test Twitter Media - 6 of every 10 infectious diseases are #zoonotic, meaning they can spread between people & animals. Experts from CDC, @Interior, & @USDA have identified 8 of the most important zoonotic diseases in the US & plan to use a #OneHealth approach to fight them. https://t.co/hX11Tph0Su https://t.co/sYBHYQQamk

#DYK there are simple steps you can take to prevent food poisoning? One easy tip is to use a food thermometer to make sure food is fully cooked. go.usa.gov/xmTqz

test Twitter Media - #DYK there are simple steps you can take to prevent food poisoning? One easy tip is to use a food thermometer to make sure food is fully cooked. https://t.co/QlFpd1alG3 https://t.co/4kQ9JWhEf3

#LymeDisease

"Tick Season" Lyme Disease The CDC has recognized that Lyme Disease is the fastest growing disease in America. Many doctors think the only way you can get lyme disease is if you get a tick bite and get a rash but this is not true! tinyurl.com/y44h6tnu #lymedisease

test Twitter Media - "Tick Season" Lyme Disease
 The CDC has recognized that Lyme Disease is the fastest growing disease in America.
Many doctors think the only way you can get lyme disease is if you get a tick bite and get a rash but this is not true!    https://t.co/dz1HhwLeeU   #lymedisease https://t.co/9yxhuMcQxk

Good news for patients with #LymeDisease | A new study sheds more light on the question of #Lyme disease symptoms that persist after a “standard” course of antibiotic treatment. Finds triple-drug combination clears infection in mice. Learn more here: lymedisease.org/lymesci-jhu-pe…

test Twitter Media - Good news for patients with #LymeDisease | A new study sheds more light on the question of #Lyme disease symptoms that persist after a “standard” course of antibiotic treatment. Finds triple-drug combination clears infection in mice. 
Learn more here: 
https://t.co/HAg1kncTAu https://t.co/5pS4lbHwOF

Excellent idea for #LymeDisease Awareness. You can order these signs free from the CDC. Then meet with your city Park & Recreation Dept. and have them distribute to your local parks. May is #LymeDiseaseAwareness Month. Help spread the word about Lyme and tick-borne diseases. 💚 twitter.com/beccainparadis…

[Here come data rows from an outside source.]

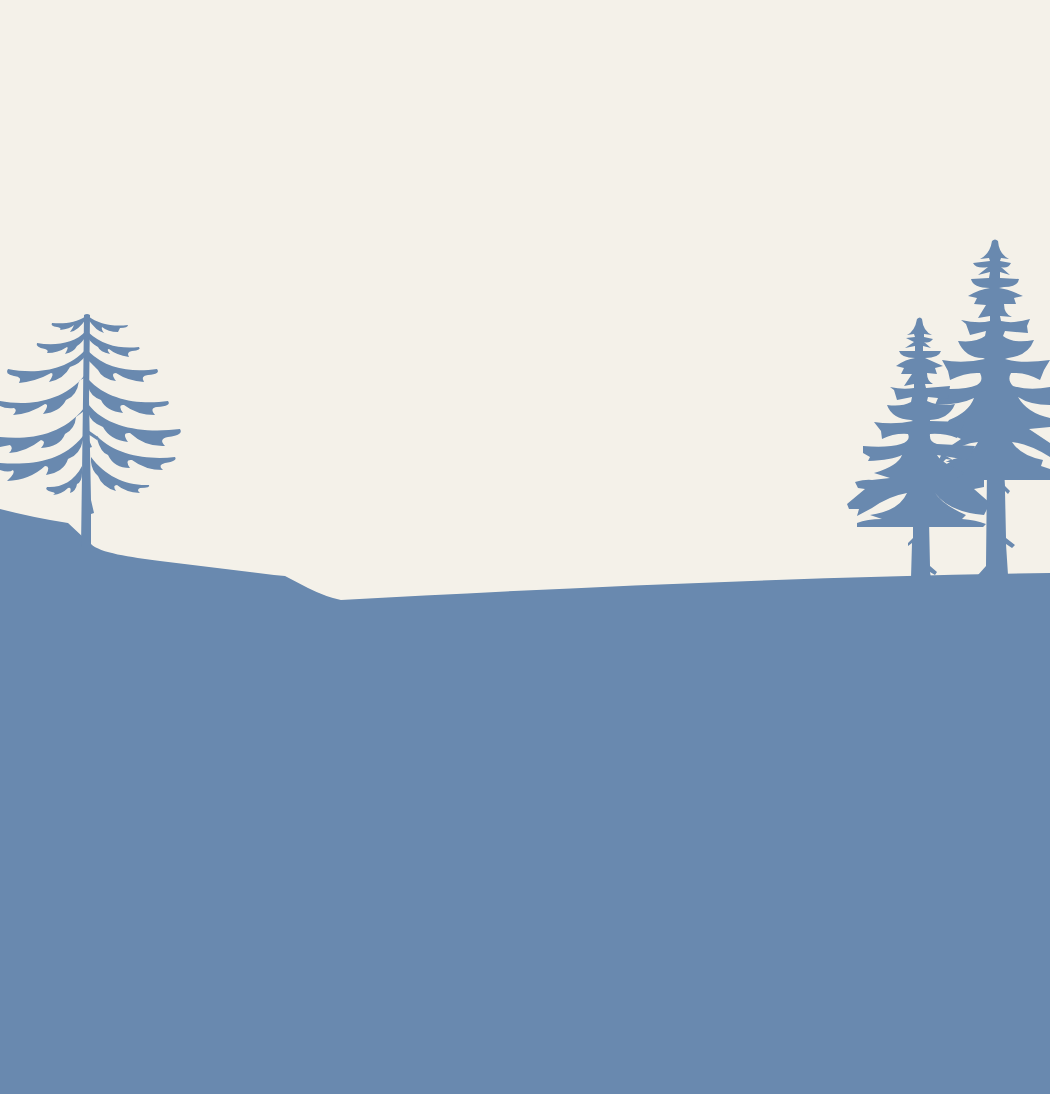
<!DOCTYPE html>
<html lang="en">
<head>
<meta charset="utf-8">
<title>Hillside with conifers</title>
<style>
:root { --sky: #f4f1e9; --hill: #6989af; }
html, body { margin: 0; overflow: hidden; background: var(--sky); }
.landscape { display: block; width: 1050px; height: 1094px; background: var(--sky); }
.silhouette { fill: var(--hill); }
.gap { fill: var(--sky); }
</style>
</head>
<body>
<svg class="landscape" viewBox="0 0 1050 1094" role="img" aria-label="Blue hillside with three conifer silhouettes">
  <path id="hill" class="silhouette" d="M0 509Q35 518 68 523L83 537L91 544C100 553 130 557 160 561L274 575L285 576L308 588Q326 597 341 600C560 588 800 577 1050 573V1094H0Z"/>

  <g id="pine" class="silhouette">
    <path id="pine-trunk" d="M84 315Q87 313 90 315L89 400L91 500L94 513L91 514V548H81L83 400Z"/>
    <g id="pine-branches-left">
      <path d="M86 316C76 323 64 324 52 323Q50 326 57 327Q62 328 60 330Q70 329 74 325Q73 328 70 332Q78 331 86 319Z"/>
      <path d="M86 331C74 344 54 346 37 343Q35 347 45 349Q49 350 47 353Q58 353 67 347Q69 347 65 354Q74 352 77 346Q82 343 86 336Z"/>
      <path d="M86 349C66 372 34 374 8 369Q4 374 14 376Q23 377 19 383Q37 381 51 373Q55 373 49 382Q64 379 70 367Q80 364 86 355Z"/>
      <path d="M84 376C62 403 26 406 0 401V406Q6 409 14 408Q18 410 13 415Q30 414 45 404Q50 404 43 414Q60 412 66 400Q77 396 79 381L84 378Z"/>
      <path d="M84 408C62 436 28 440 0 437V447L10 445Q14 448 9 453Q26 452 41 440Q47 441 41 448Q60 447 65 434Q75 429 76 417L84 411Z"/>
      <path d="M83 436C62 463 28 465 0 463V470Q9 473 13 470Q16 473 7 481Q30 480 45 466Q51 466 46 475Q64 472 68 459Q80 455 83 440Z"/>
      <path d="M82 466C74 482 60 488 47 487Q44 490 52 492Q57 493 53 495Q62 494 68 488Q72 487 70 493Q76 491 77 484Q82 482 82 473Z"/>
    </g>
    <g id="pine-branches-right">
      <path d="M88 316C98 324 113 327 128 325Q128 328 120 328L118 332Q108 332 102 327Q101 329 104 333Q96 331 88 319Z"/>
      <path d="M88 332C103 346 121 349 139 347Q142 350 132 351Q126 352 129 357Q116 355 109 349Q106 349 110 354Q100 352 98 347Q92 344 88 338Z"/>
      <path d="M88 351C108 371 135 372 157 369Q161 374 148 375Q140 376 144 382Q128 381 116 373Q110 373 116 381Q102 379 98 370L88 360Z"/>
      <path d="M88 379C108 401 141 405 168 401Q172 406 157 407Q149 408 155 415Q137 415 124 405Q117 404 123 413Q106 411 101 400Q90 396 88 386Z"/>
      <path d="M88 404C108 430 148 433 180 429Q184 435 168 437Q158 439 165 446Q145 447 130 433Q121 432 128 442Q110 440 103 427Q90 422 88 412Z"/>
      <path d="M97 436C116 456 149 460 175 457Q178 461 165 463Q157 465 163 470Q145 470 132 460Q124 459 130 468Q114 468 108 455Q101 453 97 439Z"/>
      <path d="M91 457C105 476 126 486 149 485Q151 488 140 488Q136 490 140 493Q125 492 117 485Q112 485 116 491Q102 487 98 476Q92 471 91 462Z"/>
    </g>
    <path id="pine-twigs" d="M88 430L98 437L97 440L88 434ZM88 438L92 447L89 448Z"/>
  </g>

  <g id="tall-fir" class="silhouette">
    <path id="tall-fir-trunk" d="M987 470H1004L1005 486L1010 491L1008 494L1005 491L1006 538L1015 545L1012 548L1006 544L1008 575H978L986 566Z"/>
    <path id="tall-fir-crown" d="M992 241Q995 238 998 241Q999 254 1009 259L1001 258L1000 261L1011 263Q1008 269 1001 267L1010 275L1000 272L1000 278L1019 279Q1018 287 1004 287L999 288Q1008 289 1023 296L1014 298L1016 304L1004 304Q1004 314 1012 317L1000 316L1001 321Q1013 324 1030 319L1027 326L1028 333L1005 331L1003 336Q1013 344 1034 340Q1028 356 1008 358L1005 359Q1022 364 1050 360L1044 370L1040 380Q1026 372 1011 373Q1007 380 1013 386Q1029 391 1050 387V405Q1030 405 1018 397Q1027 413 1050 418V427L1029 429L1050 443V480H951L957 474L943 466L950 462L938 462L943 451L961 439L943 430L949 420Q969 412 974 398Q960 405 935 405L938 398L931 388Q963 391 977 385Q984 381 980 373Q966 372 950 380L948 371L942 360Q963 364 985 359L983 358Q965 358 958 341Q976 343 985 336L986 331L970 335L966 324L961 320Q979 324 990 321V316L978 318L986 305L974 304L977 298L968 296Q980 289 990 288Q973 288 971 279L989 278L990 272L978 275L988 267Q976 269 973 263L990 261L989 258L980 259Q990 254 992 241Z"/>
  </g>
  <g id="tall-fir-gaps" class="gap">
    <path d="M1012 442Q1029 444 1050 457V469L1041 466L1043 460Q1021 456 1012 442Z"/>
    <path d="M978 442Q971 456 950 460L941 464L946 459L953 460L946 456Q962 443 978 442Z"/>
  </g>

  <g id="small-fir" class="silhouette">
    <path id="small-fir-trunk" d="M913 520H929L930 566L937 572L935 575L930 572L931 578H911L912 543L908 546L908 543L913 538Z"/>
    <path id="small-fir-crown" d="M917 319Q920 316 922 319Q923 331 932 335L924 334V337L933 339Q929 344 924 342L931 348L923 346V351L941 351Q939 358 925 358L943 366L935 368L937 374L927 373Q927 381 933 384L925 384L926 388L950 386L948 399L928 397L927 401Q940 407 955 404Q949 419 930 420L930 421L965 422L957 438Q944 433 930 434Q929 442 937 444L975 446L968 460L937 455Q941 463 966 473L956 479H984L984 487L974 489L990 503L984 515Q949 512 935 493Q943 505 966 515L962 519Q976 520 986 524L983 527H857V523Q867 519 882 519L870 515Q899 511 907 493Q889 496 872 508L857 516L859 509L849 509L847 504L865 489L858 488L855 482Q866 479 872 480L890 478L874 473Q898 466 902 455Q892 460 868 461L870 457L863 453V446Q888 448 901 444Q911 441 908 434Q894 433 882 439L881 431L874 422Q894 425 913 421L911 420Q892 419 887 405Q902 407 911 402L912 397L897 400L894 390L890 387Q903 390 914 388V384L904 386L912 374L901 374L904 368L896 366Q906 359 915 358Q901 358 899 351L915 351V346L905 348L914 342L906 338L915 337L914 334L907 335Q915 331 917 319Z"/>
  </g>
</svg>
</body>
</html>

If you know someone with #Lyme who's managing to keep it all together, that's not a testament to how minor their illness is. It's a testament to how strong they are. My latest for @bustle: bustle.com/p/i-have-lyme-… #LymeDisease #ChronicIllness

#NTD’s

In the past 15 years, housing has dramatically improved in sub-Saharan Africa. On #WorldMalariaDay, @RTI_Intl @donal_bisanzio examines how increased investment in housing can have a positive effect on health outcomes in #malaria, #NTDs & more: bit.ly/2IXqS1V @USAIDGH

test Twitter Media - In the past 15 years, housing has dramatically improved in sub-Saharan Africa. On #WorldMalariaDay, @RTI_Intl @donal_bisanzio examines how increased investment in housing can have a positive effect on health outcomes in #malaria, #NTDs & more: https://t.co/Q4nP21rEE6 @USAIDGH https://t.co/QxQDtCK6q3

Can #ArtificialIntelligence help identify new drug leads for #NTDs? We've partnered with San Fransico-based #AI company @AtomwiseInc to fast track drug development for #Chagas disease. Read more about some of our early successes: dndi.org/2019/media-cen…

test Twitter Media - Can #ArtificialIntelligence help identify new drug leads for #NTDs? We've partnered with San Fransico-based #AI company @AtomwiseInc to fast track drug development for #Chagas disease. Read more about some of our early successes: https://t.co/Z75ykRp6v9 https://t.co/Ep0gLEIZxi

Trending

Copyright © 2019. All Rights Reserved. The Human Parasite Support Network.